|Sanderling - Calidris alba @ Oistins molting|
Here is the break down from the Cornell Global Big Day 2017 held on May 13. It was a very overcast day, the treat of rain was always around but I registered my first bird at 4:55am and the last one at 5pm turning in seventeen checklists and tallying 495 individual birds. I recorded 53 species, which was seven species over my previous best in 2016. This was also the highest individual count, up five from 2015 and the highest Global Big Day count for the island, up one from 2015. I recorded four year birds moving my year tally from seventy – four to seventy – eight.
Misses and Surprises
I missed a few birds-
- Blackpoll Warbler- I knew this would have been a toss-up but after seeing this late migrant one week before I was hoping to see it again but did not.
- West Indies Whistling Dusk – A single bird at a private pond in St. Philip. This bird was at this location for a few years now it even has ducklings with a Black- whistling duck so I figured that it would have been an easy find but it was not there.
- Red-billed Tropicbird – I did not see a single RBTB at its nesting cliff.
- Southern lapwing – This bird was scarce for most of the year but I saw it on May 4th and figured that it was back, but I did not see it on bird count day.
- Willet – there was a Willet at Chancery Lane for most of the week prior to the count so I was astonished not to see it.
- Bank Swallow – I saw this bird at my second stop of the day, Pile Bay, among a group of Caribbean Martins.
- Pectoral Sandpiper – I was not expecting to see this bird this early in the year, this is normally seen during the winter migration in the latter part of the year.

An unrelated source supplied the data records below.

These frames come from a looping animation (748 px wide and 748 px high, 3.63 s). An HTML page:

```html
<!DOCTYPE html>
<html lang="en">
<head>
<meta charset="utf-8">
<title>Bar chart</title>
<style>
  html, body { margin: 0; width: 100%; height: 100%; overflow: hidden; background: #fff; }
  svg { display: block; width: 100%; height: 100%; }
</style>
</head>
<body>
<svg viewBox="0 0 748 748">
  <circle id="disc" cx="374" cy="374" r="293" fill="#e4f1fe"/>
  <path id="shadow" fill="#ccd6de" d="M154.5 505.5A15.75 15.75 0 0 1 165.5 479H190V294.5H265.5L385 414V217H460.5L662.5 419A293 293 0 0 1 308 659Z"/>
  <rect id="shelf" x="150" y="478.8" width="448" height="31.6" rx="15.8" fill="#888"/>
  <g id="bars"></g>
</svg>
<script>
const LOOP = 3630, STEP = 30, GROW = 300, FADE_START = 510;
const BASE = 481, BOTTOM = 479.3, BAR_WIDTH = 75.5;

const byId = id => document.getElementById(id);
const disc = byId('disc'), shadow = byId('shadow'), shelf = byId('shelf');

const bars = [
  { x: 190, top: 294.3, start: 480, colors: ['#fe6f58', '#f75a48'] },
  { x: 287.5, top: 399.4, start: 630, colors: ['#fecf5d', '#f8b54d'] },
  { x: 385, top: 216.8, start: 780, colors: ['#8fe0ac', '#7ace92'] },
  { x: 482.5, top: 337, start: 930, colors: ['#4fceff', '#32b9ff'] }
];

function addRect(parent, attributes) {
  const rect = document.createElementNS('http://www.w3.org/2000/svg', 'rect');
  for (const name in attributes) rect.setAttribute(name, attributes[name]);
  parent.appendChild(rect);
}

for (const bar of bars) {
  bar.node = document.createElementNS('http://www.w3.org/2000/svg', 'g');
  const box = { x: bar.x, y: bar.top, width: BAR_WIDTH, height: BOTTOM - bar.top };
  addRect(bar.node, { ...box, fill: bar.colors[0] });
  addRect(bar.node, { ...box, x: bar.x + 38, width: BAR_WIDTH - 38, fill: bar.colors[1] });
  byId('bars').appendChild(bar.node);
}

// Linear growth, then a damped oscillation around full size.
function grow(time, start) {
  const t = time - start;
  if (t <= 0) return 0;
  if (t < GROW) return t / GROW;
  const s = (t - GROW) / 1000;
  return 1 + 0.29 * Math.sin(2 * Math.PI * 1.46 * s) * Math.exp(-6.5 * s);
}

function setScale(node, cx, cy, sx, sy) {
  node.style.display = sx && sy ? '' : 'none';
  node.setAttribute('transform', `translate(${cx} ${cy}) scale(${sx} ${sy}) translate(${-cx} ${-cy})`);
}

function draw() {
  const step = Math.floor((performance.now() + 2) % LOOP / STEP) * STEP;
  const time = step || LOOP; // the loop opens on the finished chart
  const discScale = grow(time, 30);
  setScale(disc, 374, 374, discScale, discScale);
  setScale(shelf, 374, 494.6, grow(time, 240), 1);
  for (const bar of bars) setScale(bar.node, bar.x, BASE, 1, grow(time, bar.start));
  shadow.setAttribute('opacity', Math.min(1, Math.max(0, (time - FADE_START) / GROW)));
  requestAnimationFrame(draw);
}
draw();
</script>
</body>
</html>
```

It was a most productive Global Big Day even though this is normally the worst birding period of the year.
|Here is a full list
of birds seen (Year birds are in red) and a link to more images